"Projections and modelling of a brand new viral disease are very inexact," Donnelly said.
The province's modelling also examines the situation in Intensive Care Units.
According to the province, there are currently 410 available ICU beds in Ontario for COVID-19 patients, in addition to the beds that are currently filled with patients. Anderson said that put the province's capacity at 70 per cent.
But, he said, the province is also planning to add 900 additional ICU beds for COVID-19 patients in the coming weeks.
With those additional beds in place, a "best case" scenario would keep the numbers in ICUs from maxing out the available beds, according to the province's projections.
But in a "worst case" scenario, the numbers of people who would need beds would severely exceed what's available.
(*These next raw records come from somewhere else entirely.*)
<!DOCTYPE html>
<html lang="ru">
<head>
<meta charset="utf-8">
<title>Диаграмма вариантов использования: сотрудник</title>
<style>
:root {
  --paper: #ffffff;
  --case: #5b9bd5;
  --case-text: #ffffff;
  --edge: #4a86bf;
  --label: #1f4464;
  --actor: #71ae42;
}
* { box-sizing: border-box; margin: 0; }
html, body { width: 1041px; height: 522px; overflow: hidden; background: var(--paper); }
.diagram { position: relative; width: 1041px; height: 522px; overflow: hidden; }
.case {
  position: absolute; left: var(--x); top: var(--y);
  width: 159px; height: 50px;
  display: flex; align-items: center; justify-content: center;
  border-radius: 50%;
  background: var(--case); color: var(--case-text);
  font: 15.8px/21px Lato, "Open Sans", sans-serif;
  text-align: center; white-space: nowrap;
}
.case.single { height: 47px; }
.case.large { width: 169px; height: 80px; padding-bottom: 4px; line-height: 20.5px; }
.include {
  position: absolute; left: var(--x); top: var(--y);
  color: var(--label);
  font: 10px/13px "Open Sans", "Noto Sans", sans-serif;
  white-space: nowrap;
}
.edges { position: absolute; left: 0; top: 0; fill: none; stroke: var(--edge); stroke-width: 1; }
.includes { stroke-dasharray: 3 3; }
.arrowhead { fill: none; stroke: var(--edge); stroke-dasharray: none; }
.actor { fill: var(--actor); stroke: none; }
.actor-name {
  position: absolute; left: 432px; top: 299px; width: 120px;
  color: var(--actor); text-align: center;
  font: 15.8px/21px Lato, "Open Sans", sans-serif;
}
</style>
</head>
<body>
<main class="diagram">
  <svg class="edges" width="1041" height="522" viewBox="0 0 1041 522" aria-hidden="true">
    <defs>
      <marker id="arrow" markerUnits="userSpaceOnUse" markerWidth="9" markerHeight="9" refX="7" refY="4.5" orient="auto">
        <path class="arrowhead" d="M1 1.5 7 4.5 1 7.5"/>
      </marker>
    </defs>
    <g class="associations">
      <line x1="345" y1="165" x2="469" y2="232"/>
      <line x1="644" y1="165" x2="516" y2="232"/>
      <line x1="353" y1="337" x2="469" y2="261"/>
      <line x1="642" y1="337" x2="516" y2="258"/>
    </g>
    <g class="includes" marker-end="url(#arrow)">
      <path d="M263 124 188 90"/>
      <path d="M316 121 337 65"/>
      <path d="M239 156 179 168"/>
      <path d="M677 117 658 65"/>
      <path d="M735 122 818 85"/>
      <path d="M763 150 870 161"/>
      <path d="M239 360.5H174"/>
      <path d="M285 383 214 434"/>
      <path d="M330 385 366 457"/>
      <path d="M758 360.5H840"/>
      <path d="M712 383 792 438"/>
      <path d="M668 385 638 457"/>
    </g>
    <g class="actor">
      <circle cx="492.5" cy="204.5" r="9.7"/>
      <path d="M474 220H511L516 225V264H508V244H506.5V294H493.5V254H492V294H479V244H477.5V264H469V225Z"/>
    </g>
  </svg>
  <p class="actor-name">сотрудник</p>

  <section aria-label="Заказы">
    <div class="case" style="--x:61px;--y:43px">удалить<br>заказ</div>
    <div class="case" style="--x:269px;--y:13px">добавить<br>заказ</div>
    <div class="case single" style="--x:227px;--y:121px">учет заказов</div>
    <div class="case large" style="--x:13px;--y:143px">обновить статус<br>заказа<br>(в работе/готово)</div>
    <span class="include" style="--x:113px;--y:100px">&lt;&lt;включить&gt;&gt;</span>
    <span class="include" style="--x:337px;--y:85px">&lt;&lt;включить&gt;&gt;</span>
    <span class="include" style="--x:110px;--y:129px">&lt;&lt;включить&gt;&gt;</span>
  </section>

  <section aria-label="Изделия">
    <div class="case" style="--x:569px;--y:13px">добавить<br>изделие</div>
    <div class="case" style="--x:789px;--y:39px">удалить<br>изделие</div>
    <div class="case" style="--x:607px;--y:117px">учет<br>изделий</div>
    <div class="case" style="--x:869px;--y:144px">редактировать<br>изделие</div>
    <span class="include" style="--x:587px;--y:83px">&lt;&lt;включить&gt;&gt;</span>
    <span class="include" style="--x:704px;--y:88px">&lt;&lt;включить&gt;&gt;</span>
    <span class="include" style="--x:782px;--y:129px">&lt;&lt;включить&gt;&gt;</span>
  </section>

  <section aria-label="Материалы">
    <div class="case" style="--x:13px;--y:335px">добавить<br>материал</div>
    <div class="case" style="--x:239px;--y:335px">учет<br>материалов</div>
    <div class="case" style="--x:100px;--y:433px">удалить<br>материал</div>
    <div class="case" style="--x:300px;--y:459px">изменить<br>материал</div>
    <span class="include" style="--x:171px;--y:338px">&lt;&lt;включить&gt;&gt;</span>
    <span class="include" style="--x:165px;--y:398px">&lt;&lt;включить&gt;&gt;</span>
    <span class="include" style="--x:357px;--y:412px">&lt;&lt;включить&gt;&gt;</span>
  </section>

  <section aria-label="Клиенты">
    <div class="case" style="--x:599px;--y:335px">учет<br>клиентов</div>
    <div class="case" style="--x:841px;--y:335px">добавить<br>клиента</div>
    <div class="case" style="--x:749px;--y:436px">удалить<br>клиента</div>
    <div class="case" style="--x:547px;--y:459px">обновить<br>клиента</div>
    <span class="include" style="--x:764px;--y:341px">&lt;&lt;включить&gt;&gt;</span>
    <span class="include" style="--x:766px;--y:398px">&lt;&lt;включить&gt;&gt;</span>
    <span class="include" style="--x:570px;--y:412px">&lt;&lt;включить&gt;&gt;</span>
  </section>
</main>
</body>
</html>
That could happen if people don't practice physical distancing, Anderson said.
"It would push beyond the capacity we can bring," he said.
That capacity is also across the province, which means healthcare providers will likely have to move patients and equipment within Ontario depending on need, Anderson said.
According to data obtained by CBC News, the number of available intensive care beds in certain parts of the Greater Toronto Area is rapidly shrinking as the number of COVID-19 patients surges higher.
Just 13 critical care beds remain available among the 153 ICU beds in the hospitals of the Central Local Health Integration Network, which includes Mackenzie Richmond Hill, Markham Stouffville, Southlake, Humber River, and North York General hospitals.